With the Penguin 2.0 breathing down our neck, are you actually better off not submitting to directories in 2013? The one word answer to that is ‘NO’ – but with a caveat. As with everything else related to SEO practices, Google’s updates have affected directory listings as well. Unless you make the right choices, you could be in bit of a spot. Fortunately, choosing the right kind of directories is not a closely guarded secret.
Here’s the lowdown on what to do in 2013
1. You get what you pay for – mostly
Don’t go about hunting for the free submission sites or ones that require a reciprocal link (whether or not they are free). Paid directories use the money to hire qualified editors, among other things, so that your site can benefit from proper listings with the spam submissions pruned out. Free is usually not good, and unconditional or ‘easy’ and ‘guaranteed’ is worse. You want directories that take their job seriously, and will use a proper scrutiny instead of allowing any kind of site to figure in them. That said, there are a few free listings available that you could probably go for. Some of our favorites are: Dmoz.org (yes, you knew about that one),freebiedirectory.com, jay
2. Ask Google
You’d want to believe that with all the updates, Google would deliver reliable search results. Well, that is not the case; very often useless stuff turns up in spite of the heavy policing. For the most part, however, a Google search is a good starting point. Mention the place and nature of business while making your search and you should come up with some really decent results. Still, you want to make sure those are indeed the right places for you to be in, and for that, move on to the next points.
3. Whois Lookup
Go to whois.com and find out about each of the directories that you preferred from the initial search result. There are mainly four categories of information available: name of the registrar, date of establishment of domain, number of years for which the domain has been purchased, and originating country. If the registrar has chosen to remain private, it is generally not a good sign as a trustworthy company will normally aim for transparency.If the date of establishment is fairly recent (3 years, maybe) then the site may not have enough authority. This is not invariably so, and you will need further analysis that we have covered in point number 5 where you manually go over each directory. If you finally believe you have here a promising upstart, consider being one of the early birds to associate with it.If the duration of purchase is only a couple of years, the owner is obviously not thinking long term. Now, why would that be? If you have to pay a lot of money for a permanent listing, there’s not going to be a refund if the domain is not renewed after 2 years. Food for thought!The country of origin is important because our experience suggests you should be avoiding a few of them.
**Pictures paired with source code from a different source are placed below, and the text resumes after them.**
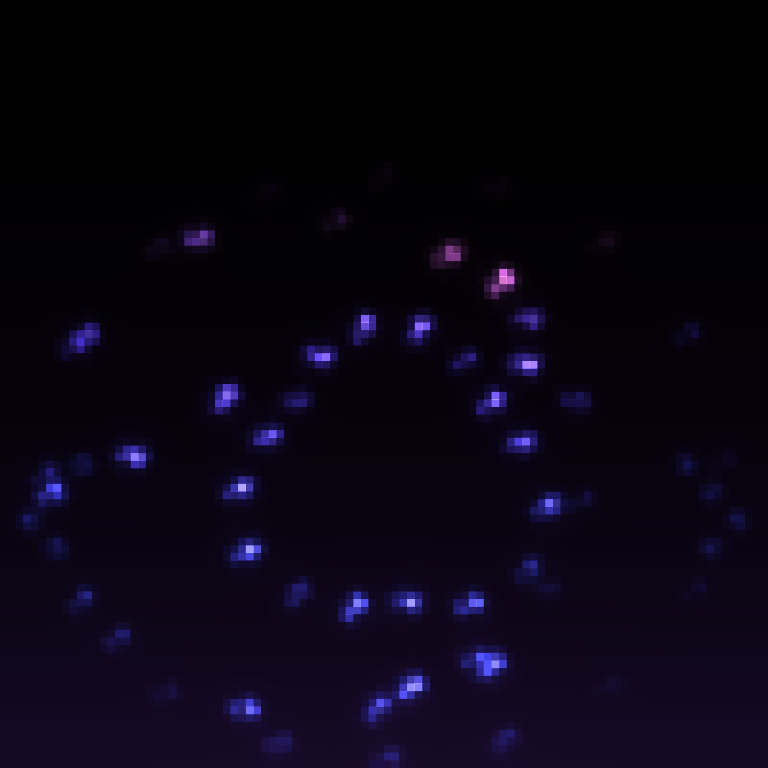
Reproduce this background procedurally as a Shadertoy shader.

```glsl
const float CELLS = 100.0;                    // mosaic cells across the canvas
const vec2  CENTRE = vec2(0.508, 0.395);      // middle of the swarm
const vec3  FLOOR_COLOR = vec3(0.068, 0.038, 0.128);
const vec3  HAZE_COLOR = vec3(0.015, 0.002, 0.024);
const vec3  BLUE = vec3(0.20, 0.25, 1.0);
const vec3  VIOLET = vec3(0.30, 0.21, 1.0);
const vec3  PINK = vec3(0.72, 0.31, 0.82);
const vec3  CORE_COLOR = vec3(0.27, 0.24, 0.10);
const float SPARK_SIZE = 0.0112;
const float JITTER = 0.005;
const float TAIL_LENGTH = 0.020;
const float TAIL_TURN = 3.6;                  // mean tail direction, lower left
const float TAIL_SPREAD = 1.3;
const float GAP_DIMMING = 0.42;               // every fourth spark of a full loop

float hash(float n) {
    return fract(sin(n * 12.9898) * 43758.547);
}

// Staircase with a one-pixel ramp between neighbouring cells
vec2 mosaic(vec2 uv) {
    vec2 grid = uv * CELLS;
    vec2 border = floor(grid + 0.5);
    vec2 pixel = CELLS / iResolution.xy;
    return (border + clamp((grid - border) / pixel, -0.5, 0.5)) / CELLS;
}

float blob(vec2 offset, float size) {
    return exp(-dot(offset, offset) / (size * size));
}

// Tint follows height: blue below, violet in the middle, pink at the upper right
vec3 sparkColor(vec2 position) {
    vec3 tint = mix(BLUE, VIOLET, smoothstep(0.25, 0.55, position.y));
    float warmth = smoothstep(0.57, 0.65, position.y) * mix(0.45, 1.0, smoothstep(0.3, 0.6, position.x));
    return mix(tint, PINK, warmth);
}

// A spark with a fainter companion behind it
vec3 spark(vec2 p, vec2 position, float seed, float power) {
    float turn = TAIL_TURN + TAIL_SPREAD * (hash(seed + 5.3) - 0.5);
    vec2 tail = TAIL_LENGTH * vec2(cos(turn), sin(turn));
    float light = blob(p - position, SPARK_SIZE);
    light += 0.45 * blob(p - position - tail, SPARK_SIZE * 0.9);
    light += 0.08 * blob(p - position - tail * 0.5, SPARK_SIZE * 2.4);
    light *= power * (1.0 - 0.85 * smoothstep(0.67, 0.75, position.y));
    return sparkColor(position) * light + CORE_COLOR * light * light * light;
}

// Sparks around a wavy loop; wave holds cos, sin, cos 2x and sin 3x weights
vec3 orbit(vec2 p, int count, float startDegrees, float radius, vec4 wave, float power) {
    vec3 sum = vec3(0.0);
    for (int i = 0; i < count; i++) {
        float seed = float(i) + radius * 91.0;
        float angle = radians(startDegrees + 360.0 * float(i) / float(count));
        vec4 harmonics = vec4(cos(angle), sin(angle), cos(2.0 * angle), sin(3.0 * angle));
        float reach = radius + dot(wave, harmonics);
        vec2 wobble = vec2(hash(seed), hash(seed + 2.7)) - 0.5;
        vec2 position = CENTRE + reach * harmonics.xy + JITTER * wobble;
        // The far right of the wide loops is dim
        float shade = pow(max(cos(angle + 0.17), 0.0), 4.0) * smoothstep(0.20, 0.32, radius);
        float strength = power * mix(0.75, 1.0, hash(seed + 8.1)) * (1.0 - 0.82 * shade);
        if (count > 3 && i % 4 == 2) strength *= GAP_DIMMING;
        sum += spark(p, position, seed, strength);
    }
    return sum;
}

// Faint mirrored arrowheads at both sides
vec3 sideArrows(vec2 p) {
    vec2 mirrored = vec2(abs(p.x - 0.5), p.y);
    float light = 0.0;
    for (int i = -1; i <= 2; i++) {
        float k = float(i);
        vec2 position = vec2(0.461 - 0.034 * abs(k), 0.323 + 0.036 * k);
        light += blob(mirrored - position, SPARK_SIZE * 1.2);
    }
    return BLUE * light * mix(0.26, 0.20, step(0.5, p.x));
}

void mainImage(out vec4 fragColor, in vec2 fragCoord) {
    vec2 p = mosaic(fragCoord / iResolution.xy);

    // Dark gradient, slightly warmer at the bottom centre
    float depth = 1.0 - p.y;
    vec3 color = FLOOR_COLOR * depth * depth * depth;
    color += HAZE_COLOR * smoothstep(0.1, 0.65, depth);
    color += vec3(0.010, 0.0, 0.002) * blob(p - vec2(0.5, 0.0), 0.25);

    // Inner loop, two bright triangles, then the wide loops
    vec3 glow = orbit(p, 16, 9.0, 0.186, vec4(0.010, -0.018, 0.0, -0.024), 1.10);
    glow += orbit(p, 3, 36.0, 0.247, vec4(0.0, -0.039, 0.0, 0.0), 1.45);
    glow += orbit(p, 3, 58.0, 0.302, vec4(-0.026, 0.0, 0.0, 0.0), 1.25);
    glow += orbit(p, 13, 46.0, 0.330, vec4(-0.090, 0.0, 0.020, 0.0), 0.85);
    glow += orbit(p, 16, 1.0, 0.410, vec4(0.0, 0.0, 0.032, 0.0), 0.34);
    glow += sideArrows(p);

    // Layered sines vary the light from cell to cell
    vec2 cell = p * CELLS;
    float mottle = 1.0 + 0.22 * sin(cell.x * 2.1 + cell.y) + 0.18 * sin(cell.y * 2.7 - cell.x * 1.3);
    fragColor = vec4(min(color + glow * mottle, 1.0), 1.0);
}
```
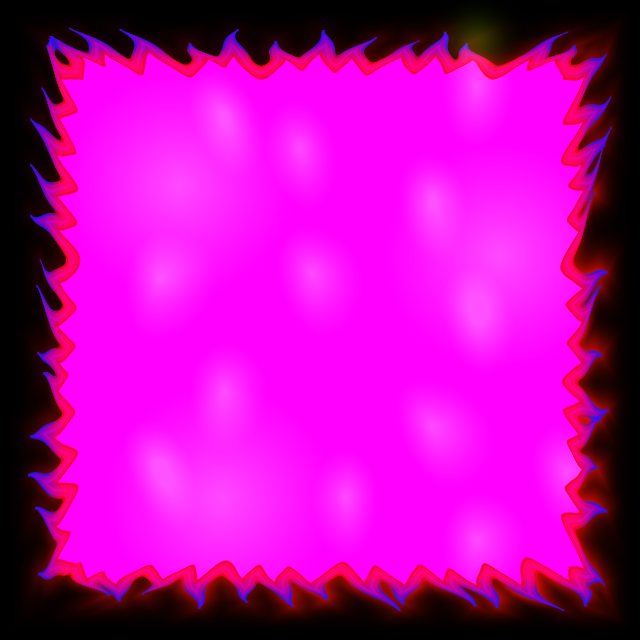
Write a three.js fragment shader that draws this background.

```glsl
#define FLAMES_PER_SIDE 13.0
#define CELL_WIDTH 0.066
#define TIP_DEPTH 0.045
#define TIP_SPREAD 0.028
#define VALLEY_DEPTH 0.106
#define BAND_WIDTH 0.018
#define LINE_WIDTH 0.0016
#define LIGHT_GAIN 0.29

varying vec2 vUv;

const float PI = 3.14159;
const vec3 MAGENTA = vec3(1.0, 0.0, 1.0);
const vec3 CRIMSON = vec3(1.0, 0.01, 0.38);
const vec3 PURPLE = vec3(0.51, 0.0, 0.73);
const vec3 RED = vec3(0.92, 0.01, 0.12);
const vec3 BLUE = vec3(0.2, 0.06, 0.95);
const vec3 EMBER = vec3(0.95, 0.06, 0.0);

float hash(float n) {
  return fract(sin(n * 91.7 + 2.3) * 4375.3);
}

float smoothMax(float a, float b, float k) {
  float h = max(k - abs(a - b), 0.0) / k;
  return max(a, b) + 0.25 * h * h * k;
}

// Clockwise position around the square, 0 to 4 from the top left
float perimeter(vec2 q) {
  float m = max(max(abs(q.x), abs(q.y)), 0.001);
  vec2 r = 0.5 * q / m;
  if (abs(q.y) >= abs(q.x)) return q.y > 0.0 ? 0.5 + r.x : 2.5 - r.x;
  return q.x > 0.0 ? 1.5 - r.y : 3.5 + r.y;
}

// Approximate signed distance to the flame edge, positive inside
float flameField(float u, float depth, float corner) {
  float field = -0.2;
  for (int i = -2; i <= 2; i++) {
    float cell = floor(u) + float(i);
    float id = mod(cell, 4.0 * FLAMES_PER_SIDE);
    float side = floor(id / FLAMES_PER_SIDE);
    float bias = side > 2.5 ? 0.4 : (side > 0.5 ? -0.35 : 0.0);
    float lean = bias + 1.1 * (hash(id + 7.0) - 0.5);
    float tip = TIP_DEPTH + TIP_SPREAD * hash(id + 70.0);
    float t = max((depth - tip) / (VALLEY_DEPTH - tip), 0.0);
    float rise = max(1.0 - t, 0.0);
    float bend = lean * rise * rise + 0.14 * rise * sin(6.0 * t + 6.0 * hash(id + 31.0));
    float center = cell + 0.5 + 0.5 * (hash(id) - 0.5) + bend;
    float halfWidth = mix(0.5, 0.74, hash(id + 50.0)) * pow(t, 1.3);
    float tongue = 0.8 * CELL_WIDTH * (halfWidth - abs(u - center));
    field = smoothMax(field, min(tongue, depth - tip), 0.008);
  }
  return smoothMax(min(field, 0.03), depth - VALLEY_DEPTH - 0.02 * corner, 0.012);
}

// Soft skewed light with a bright peak
float smallLight(vec2 p, vec2 center, float seed) {
  vec2 q = p - center;
  q.x += mix(-0.1, 0.3, hash(seed)) * q.y;
  float wide = mix(0.05, 0.1, hash(seed + 4.0));
  vec2 radius = vec2(q.x > 0.0 ? wide : 0.055, q.y > 0.0 ? 0.075 : 0.1);
  return pow(max(1.0 - length(q / radius), 0.0), 1.3);
}

float largeLight(vec2 p, vec2 center) {
  return pow(max(1.0 - length(p - center) / 0.18, 0.0), 1.15);
}

float lights(vec2 p) {
  float sum = largeLight(p, vec2(0.28, 0.71));
  sum += largeLight(p, vec2(0.78, 0.6));
  sum += largeLight(p, vec2(0.345, 0.22));
  sum += smallLight(p, vec2(0.885, 0.264), 9.0);
  // Three loose columns: left, middle and right
  for (int i = 0; i < 5; i++) {
    float n = float(i);
    float swing = cos(PI * n);
    if (i < 4) sum += smallLight(p, vec2(0.3 + 0.05 * swing, 0.82 * pow(0.69, n)), n);
    if (i < 3) sum += smallLight(p, vec2(0.469 + 0.018 * n * n, 0.768 - 0.118 * n - 0.077 * n * n), n + 20.0);
    sum += smallLight(p, vec2(0.71 + 0.035 * swing, 0.865 - 0.177 * n), n + 40.0);
  }
  return LIGHT_GAIN * min(sum, 1.1);
}

float contour(float f, float level, float width) {
  return 1.0 - smoothstep(0.5 * width, 1.6 * width, abs(f - level));
}

void main() {
  vec2 q = vUv - 0.5;
  vec2 a = abs(q);
  float depth = 0.5 - max(a.x, a.y);
  float corner = smoothstep(0.8, 1.0, min(a.x, a.y) / max(max(a.x, a.y), 0.001));
  float u = perimeter(q) * FLAMES_PER_SIDE;
  float f = flameField(u, depth, corner);

  // Red glow behind the flames, stronger to the right and below
  float strength = clamp(0.65 + 0.8 * q.x - 0.8 * q.y, 0.22, 1.0);
  float smoke = 0.75 + 0.15 * sin(37.0 * q.x + 4.0 * sin(19.0 * q.y)) + 0.1 * sin(53.0 * q.y - 21.0 * q.x);
  float glow = exp(45.0 * min(f, 0.0)) * smoothstep(0.005, 0.085, depth);
  vec3 color = EMBER * glow * strength * smoke;

  // Flame band and lit interior
  vec3 band = mix(PURPLE, CRIMSON, smoothstep(0.06, 0.105, depth));
  band = mix(band, MAGENTA, 0.25 * contour(f, 0.5 * BAND_WIDTH, 0.002));
  vec3 inside = MAGENTA + vec3(0.0, lights(vUv), 0.0);
  vec3 body = mix(band, inside, smoothstep(-0.001, 0.001, f - BAND_WIDTH));
  color = mix(color, body, smoothstep(-0.001, 0.001, f));

  // Thin outlines, blue at the tips and red in the valleys
  vec3 outline = mix(BLUE, RED, smoothstep(0.068, 0.1, depth));
  color = mix(color, outline, 0.9 * contour(f, 0.0, LINE_WIDTH));
  color = mix(color, RED, 0.8 * contour(f, BAND_WIDTH, LINE_WIDTH));

  // Faint green glimmer at the top
  float glimmer = exp(-700.0 * dot(vUv - vec2(0.745, 0.935), vUv - vec2(0.745, 0.935)));
  color += vec3(0.12, 0.2, 0.0) * glimmer;
  gl_FragColor = vec4(clamp(color, 0.0, 1.0), 1.0);
}
```
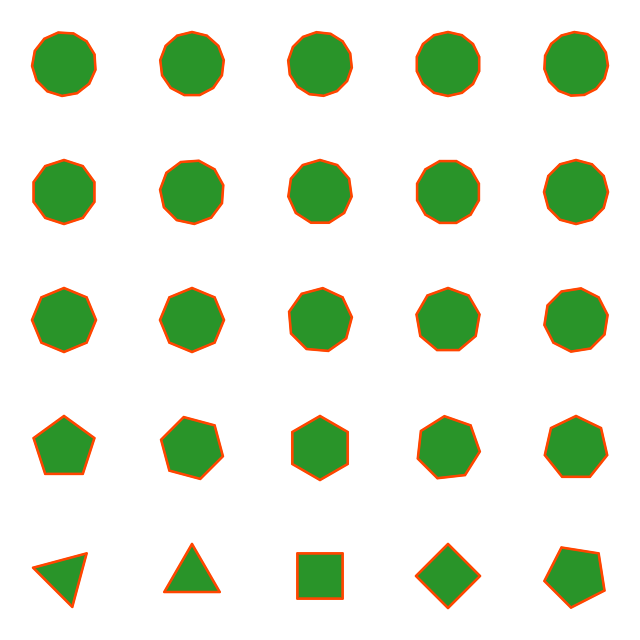
Reproduce this pattern procedurally as a Shadertoy shader.

```glsl
// A 5 by 5 grid of green regular polygons with thin orange outlines, gaining sides from 3 to 15.

const float PI = 3.14159265;

// Signed distance to a regular polygon with one vertex at angle "start"
float regularPolygon(vec2 p, float sides, float radius, float start) {
    float halfSector = PI / sides;
    float angle = mod(atan(p.y, p.x) - start, 2.0 * halfSector) - halfSector;
    vec2 folded = length(p) * vec2(cos(angle), abs(sin(angle)));
    vec2 corner = radius * vec2(cos(halfSector), sin(halfSector));
    vec2 offset = folded - vec2(corner.x, min(folded.y, corner.y));
    return length(offset) * sign(offset.x);
}

void mainImage(out vec4 fragColor, in vec2 fragCoord) {
    // Grid cells, numbered row by row from the lower left
    vec2 grid = 5.0 * fragCoord / iResolution.xy;
    vec2 cell = floor(grid);
    float index = cell.x + 5.0 * cell.y;

    // Each side count appears twice: first turned to 45 degrees, then upright
    float sides = 3.0 + floor(index / 2.0);
    float start = mod(index, 2.0) < 0.5 ? PI / 4.0 : PI / 2.0;
    float dist = regularPolygon(grid - cell - 0.5, sides, 0.25, start);

    // Fill, then outline centred on the edge
    float soft = 0.6 * 5.0 / iResolution.y;
    float fill = 1.0 - smoothstep(-soft, soft, dist);
    float outline = 1.0 - smoothstep(-soft, soft, abs(dist) - 0.0102);
    vec3 color = mix(vec3(1.0), vec3(0.16, 0.58, 0.16), fill);
    color = mix(color, vec3(1.0, 0.27, 0.0), outline);
    fragColor = vec4(color, 1.0);
}
```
However, it may not be fair to take names; we are going to have to leave you to research and decide this one for yourself.
4. Be the Detective
Shamelessly spy on your competitors’ backlinks, competitors that are ranking well, that is. Use a software or service that will let you filter out all but the directory links and see what comes up. This is quite a foolproof method, but don’t stop there.
5. More Research
Don’t stop there, because you want to be better than your competitors, not stay on level. Once you have your list of directories, analyze further. Check out the overall PR and the rank of the page you are likely to be listed in. The link profile of the page is important too, and so are the number and quality of outgoing links from there. See if you like the URL structure, the page title and meta description as well. It is a huge plus if these contain your chosen keywords or niche / industry name. You can use one of the many SEO Toolbars to get an analysis of the sites.Next, see if the directory is user friendly and what kind of search tools are being offered. Finally, go over the site to examine the authority that it seems to project – without regard to how long it has been in existence. It is useful to satisfy yourself on the nature and extent of information that is provided. This is important because you want to be listed someplace that is easy to navigate and provides useful and accessible information to visitors. No point in being there if people don’t find the directory simple enough to navigate or informative enough to look around.
6. Traffic and Demographics
We are not done yet! Use the Compete.com data (US directories only) or Quantcast.com to understand the traffic value and demographic break up of the audience for the directories. Does the data satisfy your target audience profile? On a related note, it may be best to ignore Alexa ranking because, apparently, Alexa only considers visits from browsers that have the Alexa Toolbar enabled.
7. Captcha Them
You know how sites use captcha to determine whether you are human? Try the same thing with the directories as a final test. Simply think of a very specific question – something that cannot possibly be answered by a general, pre-formatted and automated response, and use the ‘Contact Us’ option to pose the question. See if you get a human response and if it comes reasonably fast. See also if you receive an automated response to confirm that they have received your query. It is good to work with people who take customer support seriously.So, should you get yourself a directory listing in 2013? Yup. Definitely. And remember to not use anything but your domain name or site title for submission title, not use a keyword stuffed submission, use unique content (description) for every single directory, and not use automated submissions. Oh, and just to be on the safe side, consider also not using featured listings in case Google sees them as paid advertising – to be devalued!
Author Bio: Jason Smith is an online consultant for ABWE. In his free time he likes to study about various tools to enhance Blogspot. Jason likes blogging about online strategies that are related to SEO, Content, PPC & Lead generation.